Location: Location not imported yet.Title: Climate change impacts on agricultural water availability in the middle Rio Grande Basin
|SAMIMI, MARYAM - Oklahoma State University|
|MIRCHI, ALI - Oklahoma State University|
|TOWNSEND, NOLAN - University Of New Mexico|
|GUTZLER, DAVID - University Of New Mexico|
|DAGGUBATI, SUBHASH - Oklahoma State University|
|AHN, SO RA - Texas A&M Agrilife|
|SHENG, ZHUPING - University Of New Mexico|
|GRANADOS-OLIVAS, ALFREDO - Non ARS Employee|
|ALIAN, SARA - Oklahoma State University|
|MAYER, ALEX - University Of Texas - El Paso|
|HARGROVE, WILLIAM - University Of Texas - El Paso|
Submitted to: Journal of the American Water Resources Association
Publication Type: Peer Reviewed Journal
Publication Acceptance Date: 2/7/2022
Publication Date: 2/7/2022
Citation: Samimi, M., Mirchi, A., Townsend, N., Gutzler, D., Daggubati, S., Ahn, S., Sheng, Z., Moriasi, D.N., Granados-Olivas, A., Alian, S., Mayer, A., Hargrove, W. 2022. Climate change impacts on agricultural water availability in the middle Rio Grande Basin. Journal of the American Water Resources Association. 58(2): 168-184.
Interpretive Summary: Overexploitation of limited water resources to meet diverse uses in arid/semi-arid regions like the southwestern U.S. makes them vulnerable to severe water stress under changing climate. Specifically, increased frequency of prolonged droughts will likely intensify water shortages in irrigated agricultural areas in this region. In this study, we analyzed future (through year 2100) water availability projections in the heavily irrigated Elephant Butte Irrigation District (EBID) agricultural watershed located within the Rio Grande Basin in the U.S. Desert Southwest. We used streamflow projections under a wide range of climatic conditions and the Soil and Water Assessment Tool model to evaluate future inflows to the main surface water reservoirs, possible future reservoir releases, and groundwater pumping needed to sustain irrigated agriculture. Results indicate declining reliability of reservoirs to meet the water demand for irrigated agriculture in the EBID. An option that can be used to mitigate the impact associated with declining surface water is groundwater, which, however, increases pressure on this already-strained water resource.

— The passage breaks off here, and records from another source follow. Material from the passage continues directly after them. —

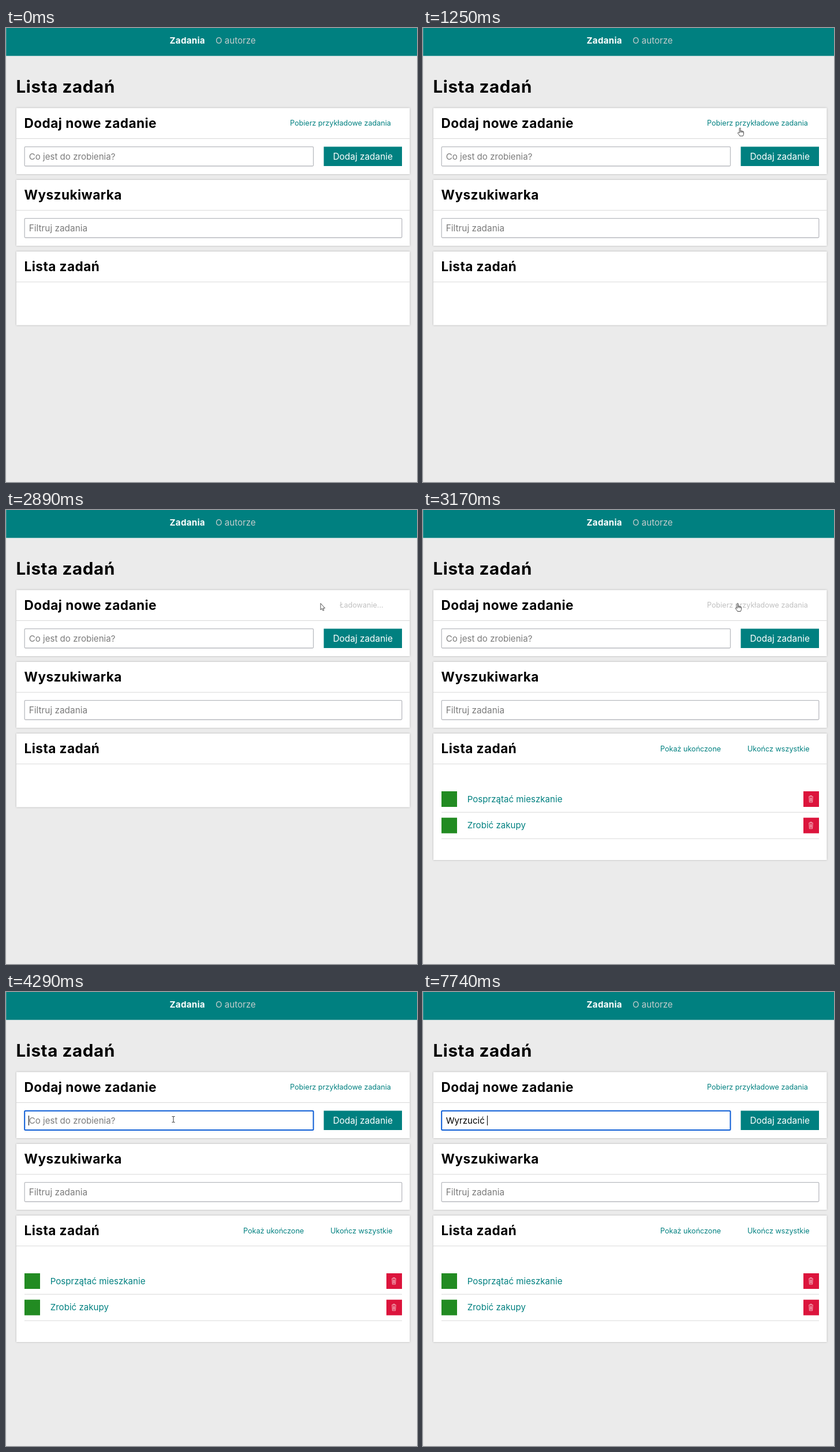
An HTML page that plays this animation: 712x786 px, repeating every 8000 ms.

```html
<!DOCTYPE html>
<html lang="pl">
<head>
<meta charset="utf-8">
<title>Lista zadań</title>
<style>
  html, body { margin: 0; width: 100%; height: 100%; overflow: hidden; background: #ebebeb; }
  svg { display: block; width: 100%; height: 100%; font: 15.1px Inter, "Open Sans", sans-serif; }
  .h1, .h2, .active { font-weight: 700; letter-spacing: .02em; }
  .h1 { font-size: 29.6px; }
  .h2 { font-size: 22.6px; }
  .link { font-size: 12.6px; fill: teal; }
  .card { fill: #fff; filter: drop-shadow(0 0 1.5px #0004); }
  .rule { stroke: #d9d9d9; }
  .field { fill: #fff; stroke: #b9bbc0; stroke-width: 1.3; }
  .hint { fill: #7b7b7b; }
  #typed { white-space: pre; }
  .pointer { fill: #fff; stroke: #3a3a3a; stroke-width: .9; stroke-linejoin: round; stroke-linecap: round; }
</style>
</head>
<body>
<svg viewBox="0 0 712 786">
  <defs>
    <g id="row">
      <rect x="32" width="27" height="27" fill="forestgreen"/>
      <rect x="659" width="27" height="27" fill="crimson"/>
      <path d="M668.2 9.2h7.6M670.5 9v-1.4h3V9M668.8 9.5l.6 9.5h5.2l.6-9.5M670.8 11v6.5M672 11v6.5M673.2 11v6.5" fill="none" stroke="#f8cdd5" stroke-width=".8"/>
      <path class="rule" d="M32 36.3H686"/>
    </g>
  </defs>

  <rect width="712" height="786" fill="#ebebeb"/>
  <rect width="712" height="48.3" fill="teal"/>
  <rect width="1" height="786" fill="#ccd4d4" opacity=".3"/>
  <text class="active" x="283.5" y="27">
    <tspan fill="#fff">Zadania</tspan>
  </text>
  <text x="363" y="27" fill="#c4cccc">O autorze</text>
  <text class="h1" x="17.5" y="112">Lista zadań</text>

  <rect class="card" x="18" y="138.5" width="681.5" height="114.5"/>
  <path class="rule" d="M18 191.5H699.5"/>
  <text class="h2" x="31.5" y="172.5">Dodaj nowe zadanie</text>
  <text class="link" id="fetch" x="492" y="168.7"></text>
  <rect class="field" id="taskField" x="32.2" y="205.7" width="500.3" height="33.3" rx="1.5"/>
  <text class="hint" id="hint" x="39.7" y="228">Co jest do zrobienia?</text>
  <text id="typed" x="39.7" y="228"></text>
  <rect id="caret" y="214" width="1" height="17"/>
  <rect x="550.5" y="205.5" width="135.5" height="33.5" fill="teal"/>
  <text x="566.5" y="228" font-size="15.4" fill="#fff">Dodaj zadanie</text>

  <rect class="card" x="18" y="263" width="681.5" height="114"/>
  <path class="rule" d="M18 315.7H699.5"/>
  <text class="h2" x="31.5" y="297">Wyszukiwarka</text>
  <rect class="field" x="32.2" y="329.7" width="653.6" height="33.3" rx="1.5"/>
  <text class="hint" x="39.7" y="352" font-size="15.4">Filtruj zadania</text>

  <rect class="card" id="listCard" x="18" y="387" width="681.5" height="127.5"/>
  <path class="rule" d="M18 439.7H699.5"/>
  <text class="h2" x="31.5" y="421">Lista zadań</text>
  <g id="tasks">
    <text class="link" x="411" y="417.5">Pokaż ukończone</text>
    <text class="link" x="562" y="417.5">Ukończ wszystkie</text>
    <use href="#row" y="487"/>
    <text x="76.7" y="505.5" fill="teal">Posprzątać mieszkanie</text>
    <use href="#row" y="532.7"/>
    <text x="76.7" y="551.2" fill="teal">Zrobić zakupy</text>
  </g>

  <g id="cursor">
    <path class="pointer" id="arrow" d="M0 .5V11.3L2.4 9 4.1 12.8 5.8 12 4.2 8.5H7.2Z"/>
    <path class="pointer" id="hand" d="M-.9 8.5V1Q-.9 0 .1 0T1.1 1V5.2Q2.2 4.5 3 5.5 4.3 4.9 4.9 6 6.5 5.6 6.5 7.3V10Q6.5 11.6 5.2 14H-.2Q-1.2 11.6-3.6 9.3-4 8-2.7 7.8ZM1.1 5.2V7.6M3 5.5V7.8M4.9 6V8"/>
    <path id="beam" fill="none" stroke="#333" d="M-2.5-5.5H-.8L0-5 .8-5.5H2.5M0-5V4M-2.5 4.5H-.8L0 4 .8 4.5H2.5"/>
  </g>
</svg>
<script>
const LOOP = 8000;
const APPEAR = 500, CLICK = 2120, DISABLED = 2890, LOADED = 3170, FOCUS = 4220;
const $ = id => document.getElementById(id);
const show = (id, on) => $(id).style.display = on ? "" : "none";

// [start, end, x, y]: the pointer arrives at x, y at the end time
const moves = [
  [500, 1250, 549, 173],
  [1340, 1700, 547, 167],
  [1900, 2610, 545, 161.5],
  [3380, 4150, 290, 221]
];
const keys = [[5010, "W"], [5800, "y"], [6000, "r"], [6280, "z"], [6480, "u"],
              [6680, "c"], [6880, "i"], [7340, "ć"], [7740, " "]];

const TEAL = [0, 128, 128], HOVER = [0, 142, 142], SILVER = [192, 192, 192];
const clamp = v => Math.max(0, Math.min(1, v));
const mix = (a, b, k) => a + (b - a) * k;
const ease = k => k * k * (3 - 2 * k);
const fade = (from, to, k) => `rgb(${from.map((v, i) => mix(v, to[i], clamp(k)))})`;

function pointerAt(t) {
  let x = 663, y = 751;
  for (const [start, end, toX, toY] of moves) {
    const k = ease(clamp((t - start) / (end - start)));
    x = mix(x, toX, k);
    y = mix(y, toY, k);
  }
  return [x, y];
}

function pointerShape(t, x, y) {
  const inside = (l, top, r, b) => x > l && x < r && y > top && y < b;
  if (inside(32, 205, 533, 240) || inside(32, 329, 686, 364)) return "beam";
  const onLink = inside(478, 150, 682, 179) && !(t >= DISABLED && t < LOADED);
  return onLink || inside(550, 205, 686, 239) ? "hand" : "arrow";
}

function linkColor(t) {
  if (t < CLICK) return fade(TEAL, HOVER, (t - 1300) / 400);
  if (t < LOADED) return fade(HOVER, SILVER, (t - CLICK) / 500);
  return fade(SILVER, TEAL, (t - LOADED) / 500);
}

function draw(t) {
  const loading = t >= CLICK && t < LOADED;
  $("fetch").textContent = loading ? "Ładowanie..." : "Pobierz przykładowe zadania";
  $("fetch").setAttribute("x", loading ? 578 : 492);
  $("fetch").style.fill = linkColor(t);

  show("tasks", t >= LOADED);
  $("listCard").setAttribute("height", t >= LOADED ? 219 : 127.5);

  const focused = t >= FOCUS;
  $("taskField").style.stroke = focused ? "#0b5cd5" : "";
  $("taskField").style.strokeWidth = focused ? 2 : "";

  const pressed = keys.filter(([time]) => t >= time);
  $("typed").textContent = pressed.map(key => key[1]).join("");
  show("hint", !pressed.length);

  const lastInput = pressed.length ? pressed[pressed.length - 1][0] : 4280;
  show("caret", focused && (t - lastInput) % 1060 < 530);
  const textWidth = pressed.length ? $("typed").getComputedTextLength() : 0;
  $("caret").setAttribute("x", Math.round(39.1 + textWidth));

  const [x, y] = pointerAt(t);
  const shape = pointerShape(t, x, y);
  show("cursor", t >= APPEAR && !pressed.length);
  $("cursor").setAttribute("transform", `translate(${x} ${y})`);
  for (const id of ["arrow", "hand", "beam"]) show(id, id === shape);
}

const began = performance.now();
function tick() {
  draw((performance.now() - began) % LOOP);
  requestAnimationFrame(tick);
}
tick();
</script>
</body>
</html>
```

Instead, the region should be prepared to use marginal-quality groundwater (TDS > 3000 mg/L) as fresh groundwater is depleted during the 21st century under hotter and drier conditions and current agricultural land and water management practices. In addition, it is necessary for water resource managers to improve the efficiency of irrigation with the ultimate goal of reducing net agricultural water consumption in the region.
Technical Abstract: Robust analysis of water availability under plausible future climate conditions is essential for adaptive water resources management, especially in water scarce regions. We analyzed water availability projections in a heavily irrigated agricultural watershed located in the middle section of the Rio Grande Basin in the U.S. Desert Southwest. We used a subset of future managed streamflow scenarios (through year 2100) from among 97 scenarios developed based on downscaled, bias-corrected global climate model outputs to evaluate future inflows to the principal surface water storage reservoirs, possible future reservoir releases, and groundwater pumping to sustain irrigated agriculture. The streamflow projections describe a wide range of dry and wet conditions compared to the average historical flows in the river, indicating significant uncertainty in future water availability in the Rio Grande Basin. We applied the Soil and Water Assessment Tool (SWAT) to illustrate the impact of climate futures on different components of the water budget at a watershed scale. Results indicate declining reliability of reservoir storage to meet the water demand of irrigated agriculture in the Elephant Butte Irrigation District (EBID). The impact of declining surface water can be offset by increasing the pressure on the already-strained groundwater resources. However, the region should be prepared to use marginal-quality groundwater (TDS > 3000 mg/L) as fresh groundwater is depleted within the 21st century under hotter and drier conditions and status quo agricultural land and water management practices.